Copy the records below line by line and word for word, from the very first line through the line with "1; vector-effect: non-scaling-stroke;", omitting each picture.

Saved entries

┏━━

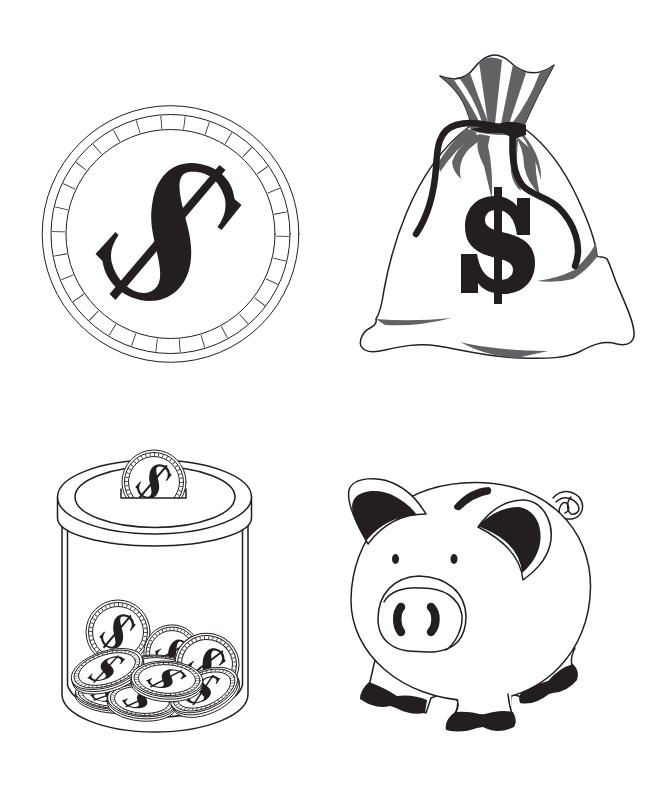
<!DOCTYPE html>
<html lang="en">
<head>
<meta charset="utf-8">
<title>Savings icons</title>
<style>
:root { --ink: #231f20; --shade: #636365; --paper: #ffffff; }
html, body { margin: 0; background: var(--paper); overflow: hidden; }
.board { display: block; width: 664px; height: 800px; }
.line { fill: var(--paper); stroke: var(--ink); stroke-width: 1.5; stroke-linejoin: round; stroke-linecap: round; }
.open { fill: none; }
.thin { stroke-width: 1; vector-effect: non-scaling-stroke; }
.ink { fill: var(--ink); }
.shade { fill: var(--shade); }
.cord { fill: none; stroke: var(--ink); stroke-width: 6.5; stroke-linecap: round; stroke-linejoin: round; }
.ticks { fill: none; stroke: var(--ink); stroke-width: 13; stroke-dasharray: .4 11.6; }
.small-ticks { fill: none; stroke: var(--ink); stroke-width: 12; stroke-dasharray: 1.6 7.4; }
</style>
</head>
<body>
<svg class="board" viewBox="0 0 664 800" role="img" aria-label="Coin, money bag, coin jar and piggy bank">
  <defs>
    <g id="script-dollar" class="ink">
      <path d="M71-29L51-4L47-7Q58-22 54-37C48-56 34-64 18-62C7-60 8-47 11-32C16-9 23 6 20 29C16 54-1 67-21 67C-46 66-65 49-68 27L-75 20L-55-2L-52 1Q-63 17-58 31C-51 53-32 62-21 58C-9 54-9 41-12 26C-16 4-22-9-18-32C-14-57 1-71 21-71C45-70 62-56 64-35Z"/>
      <path d="M-61 60L49-69L55-64L-55 66Z"/>
    </g>
    <g id="small-coin">
      <circle class="line thin" r="128"/>
      <circle class="line thin" r="118"/>
      <circle class="small-ticks" r="110" pathLength="360"/>
      <circle class="line thin" r="102"/>
      <use href="#script-dollar"/>
    </g>
    <g id="flat-coin">
      <path class="line thin" d="M-128 0V34A128 128 0 0 0 128 34V0Z"/>
      <path class="line open thin" d="M-128 16A128 128 0 0 0 128 16"/>
      <use href="#small-coin"/>
    </g>
    <clipPath id="above-slot"><path d="M110 440H200V498H110Z"/></clipPath>
    <clipPath id="jar-inside"><path d="M67 500H243V690A88 34 0 0 1 67 690Z"/></clipPath>
    <clipPath id="bag-top"><path d="M440 76Q462 85 475 67Q492 46 510 62Q531 82 554 65Q538 94 524 125H471C466 100 455 88 440 76Z"/></clipPath>
  </defs>

  <g id="coin" transform="translate(170.5 234)">
    <circle class="line thin" r="128.3"/>
    <circle class="line thin" r="119.5"/>
    <circle class="ticks" r="112" pathLength="360" transform="rotate(1)"/>
    <circle class="line thin" r="104.5"/>
    <use href="#script-dollar"/>
  </g>

  <g id="money-bag">
    <path class="line" d="M470 126C440 148 420 180 406 214C394 243 388 268 384 290C382 304 380 313 376 319C377 323 374 326 370 328C362 332 359 341 361 346C364 352 373 353 385 350C402 346 418 343 438 346C463 350 486 357 520 358C548 359 566 358 579 352C592 345 603 340 617 344C629 347 635 341 634 332C633 320 625 303 616 282C612 271 609 262 607 259C604 256 600 258 597 256C596 243 589 223 578 199C565 171 548 146 525 129Z"/>
    <g class="shade">
      <path d="M376 319Q412 322 452 318Q416 327 385 325Z"/>
      <path d="M460 342Q490 350 548 351L517 358Q485 356 460 342Z"/>
      <path d="M596 243L597 257Q586 271 573 279Q557 283 537 281Q559 278 574 270Q588 258 596 243Z"/>
      <path d="M466 128Q448 146 438 163L440 172Q455 149 477 133Z"/>
      <path d="M474 134Q456 149 452 162Q453 172 461 179Q457 162 469 149Q478 142 484 136Z"/>
      <path d="M479 134Q474 147 484 166L492 200Q493 167 488 146L490 136Z"/>
      <path d="M509 136L511 172Q513 185 521 191Q515 169 518 140Z"/>
      <path d="M514 134Q524 148 524 166Q527 182 540 195Q534 169 536 154Z"/>
      <path d="M518 131Q534 150 541 180Q542 157 524 135Z"/>
    </g>
    <path class="line" d="M440 76Q462 85 475 67Q492 46 510 62Q531 82 554 65Q538 94 524 125H471C466 100 455 88 440 76Z"/>
    <g class="shade" clip-path="url(#bag-top)">
      <path d="M440 76L454 80Q469 101 481 125H470Q462 96 440 76Z"/>
      <path d="M460 79L470 73Q478 96 488 122H482Q474 98 460 79Z"/>
      <path d="M479 62Q490 54 502 60L495 124H488Z"/>
      <path d="M513 64L526 73L509 124H501Z"/>
      <path d="M540 72L554 65L524 125H511Q530 100 540 72Z"/>
    </g>
    <path class="shade" d="M468 122Q496 125 525 123L523 134Q496 137 471 131Z"/>
    <path class="ink" d="M488 126L506 122Q515 121 526 125V135L514 139L503 133Q480 134 471 129Z"/>
    <path class="cord" d="M513 130C492 126 474 120 456 125C438 130 437 149 436 168C434 195 428 216 416 234"/>
    <path class="cord" d="M514 131C510 154 514 175 523 186C533 196 548 197 559 208C574 223 583 246 575 266"/>
    <path class="ink" d="M530 198V235H517C515 219 508 210 497 210C488 210 485 215 485 220C485 228 494 230 506 233C526 238 535 247 535 263C535 283 521 294 503 294C492 294 483 290 478 283V293H461V254H477C480 272 488 280 499 280C508 280 513 276 513 270C513 262 505 260 492 257C474 252 465 243 465 227C465 208 477 196 495 196C504 196 512 200 517 206V198Z"/>
    <rect class="ink" x="494" y="187" width="8" height="117"/>
  </g>

  <g id="coin-jar">
    <path class="line" d="M62 515V694A93 38 0 0 0 248 694V515Z"/>
    <path class="line" d="M67.500 515V685A88 36 0 0 0 242.500 685V515Z"/>
    <g clip-path="url(#jar-inside)">
      <use href="#small-coin" transform="translate(118 632) scale(.25)"/>
      <use href="#small-coin" transform="translate(172 653) rotate(20) scale(.22)"/>
      <use href="#flat-coin" transform="translate(160 668) rotate(4) scale(.27 .1)"/>
      <use href="#small-coin" transform="translate(207 664) rotate(12) scale(.25 .24)"/>
      <use href="#flat-coin" transform="translate(110 695) rotate(6) scale(.27 .11)"/>
      <use href="#flat-coin" transform="translate(142 700) rotate(5) scale(.27 .13)"/>
      <use href="#flat-coin" transform="translate(204 690) rotate(-24) scale(.28 .15)"/>
      <use href="#flat-coin" transform="translate(107 669) rotate(-18) scale(.29 .14)"/>
      <use href="#flat-coin" transform="translate(167 679) rotate(3) scale(.28 .14)"/>
    </g>
    <path class="line" d="M57.500 497V518A97 28 0 0 0 251.500 518V497Z"/>
    <ellipse class="line" cx="154.500" cy="497" rx="97" ry="37"/>
    <ellipse class="line" cx="155" cy="497" rx="80" ry="30.500"/>
    <g clip-path="url(#above-slot)">
      <use href="#small-coin" transform="translate(154 482) scale(.25)"/>
    </g>
    <path class="line open" d="M121 489V498H186V489"/>
  </g>

  <g id="piggy-bank">
    <g id="tail">
      <path class="line open" d="M553 498C562 488 572 491 579 497C586 506 582 517 572 519C562 520 556 514 561 505C566 497 573 510 565 513"/>
      <path class="line open" d="M556 502C565 494 574 499 578 505C581 511 576 515 571 514C567 511 566 502 571 497"/>
    </g>
    <g id="legs">
      <path class="line" d="M375 660L369 686L426 713L431 698L452 690Z"/>
      <path class="ink" d="M369 682Q385 688 397 696Q413 694 427 700L425 713Q411 716 396 708L390 706Q376 710 360 699Q360 690 369 682Z"/>
      <path class="line" d="M575 648Q569 660 573 668L525 698L505 692L540 660Z"/>
      <path class="ink" d="M521 693Q535 684 548 681Q559 668 573 664Q580 671 577 680Q567 692 553 693L549 694Q534 706 520 703Q518 697 521 693Z"/>
      <path class="line" d="M456 692Q460 705 455 714L512 716Q509 705 512 690Z"/>
    </g>
    <path class="line" d="M351 599C352 542 390 483 475 482.500C548 483 591 530 590.500 587C590 650 545 702 472 701C401 699 350 653 351 599Z"/>
    <path class="line" stroke="none" d="M457 690H511L512 714H456Q460 702 457 690Z" style="stroke:none"/>
    <path class="line open" d="M457 700Q460 706 455 714M508 694Q509 705 512 714"/>
    <path class="ink" d="M455 712Q471 711 482 715Q500 709 513 712Q518 721 514 727Q498 735 483 727L477 728Q461 734 446 730Q444 720 455 712Z"/>
    <g id="ears">
      <path class="line" d="M368 544C360 529 346 505 349 490C353 477 379 475 397 485C412 493 419 503 426 514Q390 514 368 544Z"/>
      <path class="ink" d="M366 541C357 526 347 508 355 498C363 489 382 489 396 497Q410 505 417 515Q385 517 366 541Z"/>
      <path class="line" d="M478 527C492 507 510 499 525 500C548 503 554 529 550 545C546 561 535 571 523 580Q520 548 478 527Z"/>
      <path class="ink" d="M478 526C491 513 505 507 519 507C537 510 544 529 539 548C535 560 529 567 522 573Q520 545 487 530Z"/>
    </g>
    <path class="ink" d="M454 506Q469 488 489 487Q493 489 490 494Q473 497 460 510Q454 511 454 506Z"/>
    <g id="eyes" class="ink">
      <ellipse cx="395.500" cy="559" rx="3.500" ry="5"/>
      <ellipse cx="454" cy="559" rx="3.500" ry="5"/>
    </g>
    <g id="snout">
      <path class="line" d="M378 619C378 595 393 577 419 576C447 577 465 592 466 616C466 638 455 650 434 652C417 651 402 653 391 645C382 639 378 630 378 619Z"/>
      <path class="line open" d="M384 602C390 591 404 587 419 588C444 587 459 598 462 615C463 628 456 643 446 650"/>
      <path d="M401 607C396 613 396 625 401 632M431 607C437 613 437 625 431 632" fill="none" stroke="var(--ink)" stroke-width="8.500" stroke-linecap="round"/>
    </g>
  </g>
</svg>
</body>
</html>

┗━━

### Your solution
<!DOCTYPE html>
<html lang="en">
<head>
<meta charset="utf-8">
<title>Savings icons</title>
<style>
:root { --ink: #231f20; --shade: #636365; --paper: #ffffff; }
html, body { margin: 0; background: var(--paper); overflow: hidden; }
.board { display: block; width: 664px; height: 800px; }
.line { fill: var(--paper); stroke: var(--ink); stroke-width: 1.5; stroke-linejoin: round; stroke-linecap: round; }
.open { fill: none; }
.thin { stroke-width: 1; vector-effect: non-scaling-stroke; }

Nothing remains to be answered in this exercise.